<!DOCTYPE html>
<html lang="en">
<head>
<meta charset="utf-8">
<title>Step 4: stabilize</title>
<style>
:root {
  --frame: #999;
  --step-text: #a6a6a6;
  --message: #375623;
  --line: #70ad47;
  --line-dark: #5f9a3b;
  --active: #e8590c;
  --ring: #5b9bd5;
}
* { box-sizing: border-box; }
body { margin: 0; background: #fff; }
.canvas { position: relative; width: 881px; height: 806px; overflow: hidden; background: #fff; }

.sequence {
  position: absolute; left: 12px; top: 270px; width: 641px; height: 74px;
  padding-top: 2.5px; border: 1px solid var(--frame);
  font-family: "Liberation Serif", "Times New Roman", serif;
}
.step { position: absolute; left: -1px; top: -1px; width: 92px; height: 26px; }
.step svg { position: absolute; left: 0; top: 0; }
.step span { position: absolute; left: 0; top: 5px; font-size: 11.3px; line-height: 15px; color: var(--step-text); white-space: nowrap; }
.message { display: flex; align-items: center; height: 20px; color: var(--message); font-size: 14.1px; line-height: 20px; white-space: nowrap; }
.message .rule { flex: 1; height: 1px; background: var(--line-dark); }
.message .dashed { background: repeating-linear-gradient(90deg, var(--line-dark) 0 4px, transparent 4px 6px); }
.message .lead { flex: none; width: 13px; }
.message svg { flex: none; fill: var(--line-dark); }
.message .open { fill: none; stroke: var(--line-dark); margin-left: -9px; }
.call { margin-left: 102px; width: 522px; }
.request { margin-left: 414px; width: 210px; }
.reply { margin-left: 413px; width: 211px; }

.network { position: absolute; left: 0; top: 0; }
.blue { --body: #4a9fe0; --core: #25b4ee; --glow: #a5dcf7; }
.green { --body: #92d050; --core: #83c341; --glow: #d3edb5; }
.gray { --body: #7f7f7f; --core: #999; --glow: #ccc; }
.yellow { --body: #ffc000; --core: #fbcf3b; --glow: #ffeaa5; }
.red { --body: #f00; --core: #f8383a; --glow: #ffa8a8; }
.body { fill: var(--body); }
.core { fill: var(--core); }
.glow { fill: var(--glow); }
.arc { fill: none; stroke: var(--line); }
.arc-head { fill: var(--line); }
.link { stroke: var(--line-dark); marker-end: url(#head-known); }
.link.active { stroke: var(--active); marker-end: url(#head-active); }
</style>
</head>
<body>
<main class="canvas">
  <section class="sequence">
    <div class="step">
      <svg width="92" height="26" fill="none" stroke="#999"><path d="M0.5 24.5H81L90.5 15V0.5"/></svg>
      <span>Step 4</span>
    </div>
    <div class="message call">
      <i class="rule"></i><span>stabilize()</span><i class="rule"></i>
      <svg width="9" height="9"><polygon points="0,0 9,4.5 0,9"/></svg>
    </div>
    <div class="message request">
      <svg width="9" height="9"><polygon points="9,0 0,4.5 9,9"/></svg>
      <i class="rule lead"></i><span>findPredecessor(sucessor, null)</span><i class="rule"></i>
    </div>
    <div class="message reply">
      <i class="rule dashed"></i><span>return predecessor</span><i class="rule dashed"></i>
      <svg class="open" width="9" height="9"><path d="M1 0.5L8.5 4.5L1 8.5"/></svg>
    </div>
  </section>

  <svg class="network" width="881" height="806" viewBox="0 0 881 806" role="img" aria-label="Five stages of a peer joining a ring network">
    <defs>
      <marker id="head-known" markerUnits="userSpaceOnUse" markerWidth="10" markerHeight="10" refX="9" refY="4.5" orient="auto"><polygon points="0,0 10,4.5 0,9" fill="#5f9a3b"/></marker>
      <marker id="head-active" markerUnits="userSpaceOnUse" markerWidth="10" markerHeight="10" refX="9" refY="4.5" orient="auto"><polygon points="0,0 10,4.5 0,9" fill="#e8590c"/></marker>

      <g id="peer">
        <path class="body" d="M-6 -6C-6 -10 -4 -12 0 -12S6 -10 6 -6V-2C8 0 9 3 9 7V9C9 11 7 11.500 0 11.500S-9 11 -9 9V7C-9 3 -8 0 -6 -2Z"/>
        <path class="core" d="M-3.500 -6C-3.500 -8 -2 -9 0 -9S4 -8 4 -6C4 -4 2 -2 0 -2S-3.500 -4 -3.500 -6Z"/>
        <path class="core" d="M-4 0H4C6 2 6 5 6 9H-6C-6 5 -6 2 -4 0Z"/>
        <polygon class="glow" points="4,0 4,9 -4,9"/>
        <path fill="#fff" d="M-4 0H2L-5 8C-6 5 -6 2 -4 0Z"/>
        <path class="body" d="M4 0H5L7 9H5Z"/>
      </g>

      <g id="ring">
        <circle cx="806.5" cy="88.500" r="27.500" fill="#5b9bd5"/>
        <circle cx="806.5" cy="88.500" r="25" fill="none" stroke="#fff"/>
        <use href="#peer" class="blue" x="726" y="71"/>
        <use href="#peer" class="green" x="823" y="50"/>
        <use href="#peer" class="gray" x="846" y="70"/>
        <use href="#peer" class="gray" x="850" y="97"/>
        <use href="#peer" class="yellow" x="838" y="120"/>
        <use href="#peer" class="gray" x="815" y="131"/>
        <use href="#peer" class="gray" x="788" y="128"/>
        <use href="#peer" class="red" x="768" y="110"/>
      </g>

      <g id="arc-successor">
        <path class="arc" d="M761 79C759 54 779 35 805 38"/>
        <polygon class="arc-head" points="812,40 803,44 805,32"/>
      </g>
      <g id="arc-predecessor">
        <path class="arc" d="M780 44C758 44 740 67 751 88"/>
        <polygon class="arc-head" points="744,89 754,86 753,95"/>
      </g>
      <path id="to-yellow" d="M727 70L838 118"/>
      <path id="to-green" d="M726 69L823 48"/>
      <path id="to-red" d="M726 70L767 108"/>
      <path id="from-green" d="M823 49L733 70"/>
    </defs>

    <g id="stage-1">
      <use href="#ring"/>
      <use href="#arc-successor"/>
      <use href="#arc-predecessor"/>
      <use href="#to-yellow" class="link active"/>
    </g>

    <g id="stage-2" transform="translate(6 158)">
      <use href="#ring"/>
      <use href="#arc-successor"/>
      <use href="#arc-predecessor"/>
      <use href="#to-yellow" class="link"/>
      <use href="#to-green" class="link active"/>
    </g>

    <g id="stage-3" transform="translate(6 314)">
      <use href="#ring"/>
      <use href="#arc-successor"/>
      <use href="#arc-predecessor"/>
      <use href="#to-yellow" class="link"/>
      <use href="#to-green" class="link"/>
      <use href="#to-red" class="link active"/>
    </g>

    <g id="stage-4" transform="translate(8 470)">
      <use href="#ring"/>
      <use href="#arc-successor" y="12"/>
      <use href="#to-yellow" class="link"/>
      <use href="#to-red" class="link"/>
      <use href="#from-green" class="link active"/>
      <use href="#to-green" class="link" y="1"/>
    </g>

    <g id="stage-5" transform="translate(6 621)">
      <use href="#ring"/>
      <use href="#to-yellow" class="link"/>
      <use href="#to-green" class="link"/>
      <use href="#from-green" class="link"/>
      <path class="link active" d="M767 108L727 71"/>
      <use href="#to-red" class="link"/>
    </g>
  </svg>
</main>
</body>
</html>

· · ·

» Task to complete
Word for word, retype all of the material.

» Solution for this problem
<!DOCTYPE html>
<html lang="en">
<head>
<meta charset="utf-8">
<title>Step 4: stabilize</title>
<style>
:root {
  --frame: #999;
  --step-text: #a6a6a6;
  --message: #375623;
  --line: #70ad47;
  --line-dark: #5f9a3b;
  --active: #e8590c;
  --ring: #5b9bd5;
}
* { box-sizing: border-box; }
body { margin: 0; background: #fff; }
.canvas { position: relative; width: 881px; height: 806px; overflow: hidden; background: #fff; }

.sequence {
  position: absolute; left: 12px; top: 270px; width: 641px; height: 74px;
  padding-top: 2.5px; border: 1px solid var(--frame);
  font-family: "Liberation Serif", "Times New Roman", serif;
}
.step { position: absolute; left: -1px; top: -1px; width: 92px; height: 26px; }
.step svg { position: absolute; left: 0; top: 0; }
.step span { position: absolute; left: 0; top: 5px; font-size: 11.3px; line-height: 15px; color: var(--step-text); white-space: nowrap; }
.message { display: flex; align-items: center; height: 20px; color: var(--message); font-size: 14.1px; line-height: 20px; white-space: nowrap; }
.message .rule { flex: 1; height: 1px; background: var(--line-dark); }
.message .dashed { background: repeating-linear-gradient(90deg, var(--line-dark) 0 4px, transparent 4px 6px); }
.message .lead { flex: none; width: 13px; }
.message svg { flex: none; fill: var(--line-dark); }
.message .open { fill: none; stroke: var(--line-dark); margin-left: -9px; }
.call { margin-left: 102px; width: 522px; }
.request { margin-left: 414px; width: 210px; }
.reply { margin-left: 413px; width: 211px; }

.network { position: absolute; left: 0; top: 0; }
.blue { --body: #4a9fe0; --core: #25b4ee; --glow: #a5dcf7; }
.green { --body: #92d050; --core: #83c341; --glow: #d3edb5; }
.gray { --body: #7f7f7f; --core: #999; --glow: #ccc; }
.yellow { --body: #ffc000; --core: #fbcf3b; --glow: #ffeaa5; }
.red { --body: #f00; --core: #f8383a; --glow: #ffa8a8; }
.body { fill: var(--body); }
.core { fill: var(--core); }
.glow { fill: var(--glow); }
.arc { fill: none; stroke: var(--line); }
.arc-head { fill: var(--line); }
.link { stroke: var(--line-dark); marker-end: url(#head-known); }
.link.active { stroke: var(--active); marker-end: url(#head-active); }
</style>
</head>
<body>
<main class="canvas">
  <section class="sequence">
    <div class="step">
      <svg width="92" height="26" fill="none" stroke="#999"><path d="M0.5 24.5H81L90.5 15V0.5"/></svg>
      <span>Step 4</span>
    </div>
    <div class="message call">
      <i class="rule"></i><span>stabilize()</span><i class="rule"></i>
      <svg width="9" height="9"><polygon points="0,0 9,4.5 0,9"/></svg>
    </div>
    <div class="message request">
      <svg width="9" height="9"><polygon points="9,0 0,4.5 9,9"/></svg>
      <i class="rule lead"></i><span>findPredecessor(sucessor, null)</span><i class="rule"></i>
    </div>
    <div class="message reply">
      <i class="rule dashed"></i><span>return predecessor</span><i class="rule dashed"></i>
      <svg class="open" width="9" height="9"><path d="M1 0.5L8.5 4.5L1 8.5"/></svg>
    </div>
  </section>

  <svg class="network" width="881" height="806" viewBox="0 0 881 806" role="img" aria-label="Five stages of a peer joining a ring network">
    <defs>
      <marker id="head-known" markerUnits="userSpaceOnUse" markerWidth="10" markerHeight="10" refX="9" refY="4.5" orient="auto"><polygon points="0,0 10,4.5 0,9" fill="#5f9a3b"/></marker>
      <marker id="head-active" markerUnits="userSpaceOnUse" markerWidth="10" markerHeight="10" refX="9" refY="4.5" orient="auto"><polygon points="0,0 10,4.5 0,9" fill="#e8590c"/></marker>

      <g id="peer">
        <path class="body" d="M-6 -6C-6 -10 -4 -12 0 -12S6 -10 6 -6V-2C8 0 9 3 9 7V9C9 11 7 11.500 0 11.500S-9 11 -9 9V7C-9 3 -8 0 -6 -2Z"/>
        <path class="core" d="M-3.500 -6C-3.500 -8 -2 -9 0 -9S4 -8 4 -6C4 -4 2 -2 0 -2S-3.500 -4 -3.500 -6Z"/>
        <path class="core" d="M-4 0H4C6 2 6 5 6 9H-6C-6 5 -6 2 -4 0Z"/>
        <polygon class="glow" points="4,0 4,9 -4,9"/>
        <path fill="#fff" d="M-4 0H2L-5 8C-6 5 -6 2 -4 0Z"/>
        <path class="body" d="M4 0H5L7 9H5Z"/>
      </g>

      <g id="ring">
        <circle cx="806.5" cy="88.500" r="27.500" fill="#5b9bd5"/>
        <circle cx="806.5" cy="88.500" r="25" fill="none" stroke="#fff"/>
        <use href="#peer" class="blue" x="726" y="71"/>
        <use href="#peer" class="green" x="823" y="50"/>
        <use href="#peer" class="gray" x="846" y="70"/>
        <use href="#peer" class="gray" x="850" y="97"/>
        <use href="#peer" class="yellow" x="838" y="120"/>
        <use href="#peer" class="gray" x="815" y="131"/>
        <use href="#peer" class="gray" x="788" y="128"/>
        <use href="#peer" class="red" x="768" y="110"/>
      </g>

      <g id="arc-successor">
        <path class="arc" d="M761 79C759 54 779 35 805 38"/>
        <polygon class="arc-head" points="812,40 803,44 805,32"/>
      </g>
      <g id="arc-predecessor">
        <path class="arc" d="M780 44C758 44 740 67 751 88"/>
        <polygon class="arc-head" points="744,89 754,86 753,95"/>
      </g>
      <path id="to-yellow" d="M727 70L838 118"/>
      <path id="to-green" d="M726 69L823 48"/>
      <path id="to-red" d="M726 70L767 108"/>
      <path id="from-green" d="M823 49L733 70"/>
    </defs>

    <g id="stage-1">
      <use href="#ring"/>
      <use href="#arc-successor"/>
      <use href="#arc-predecessor"/>
      <use href="#to-yellow" class="link active"/>
    </g>

    <g id="stage-2" transform="translate(6 158)">
      <use href="#ring"/>
      <use href="#arc-successor"/>
      <use href="#arc-predecessor"/>
      <use href="#to-yellow" class="link"/>
      <use href="#to-green" class="link active"/>
    </g>

    <g id="stage-3" transform="translate(6 314)">
      <use href="#ring"/>
      <use href="#arc-successor"/>
      <use href="#arc-predecessor"/>
      <use href="#to-yellow" class="link"/>
      <use href="#to-green" class="link"/>
      <use href="#to-red" class="link active"/>
    </g>

    <g id="stage-4" transform="translate(8 470)">
      <use href="#ring"/>
      <use href="#arc-successor" y="12"/>
      <use href="#to-yellow" class="link"/>
      <use href="#to-red" class="link"/>
      <use href="#from-green" class="link active"/>
      <use href="#to-green" class="link" y="1"/>
    </g>

    <g id="stage-5" transform="translate(6 621)">
      <use href="#ring"/>
      <use href="#to-yellow" class="link"/>
      <use href="#to-green" class="link"/>
      <use href="#from-green" class="link"/>
      <path class="link active" d="M767 108L727 71"/>
      <use href="#to-red" class="link"/>
    </g>
  </svg>
</main>
</body>
</html>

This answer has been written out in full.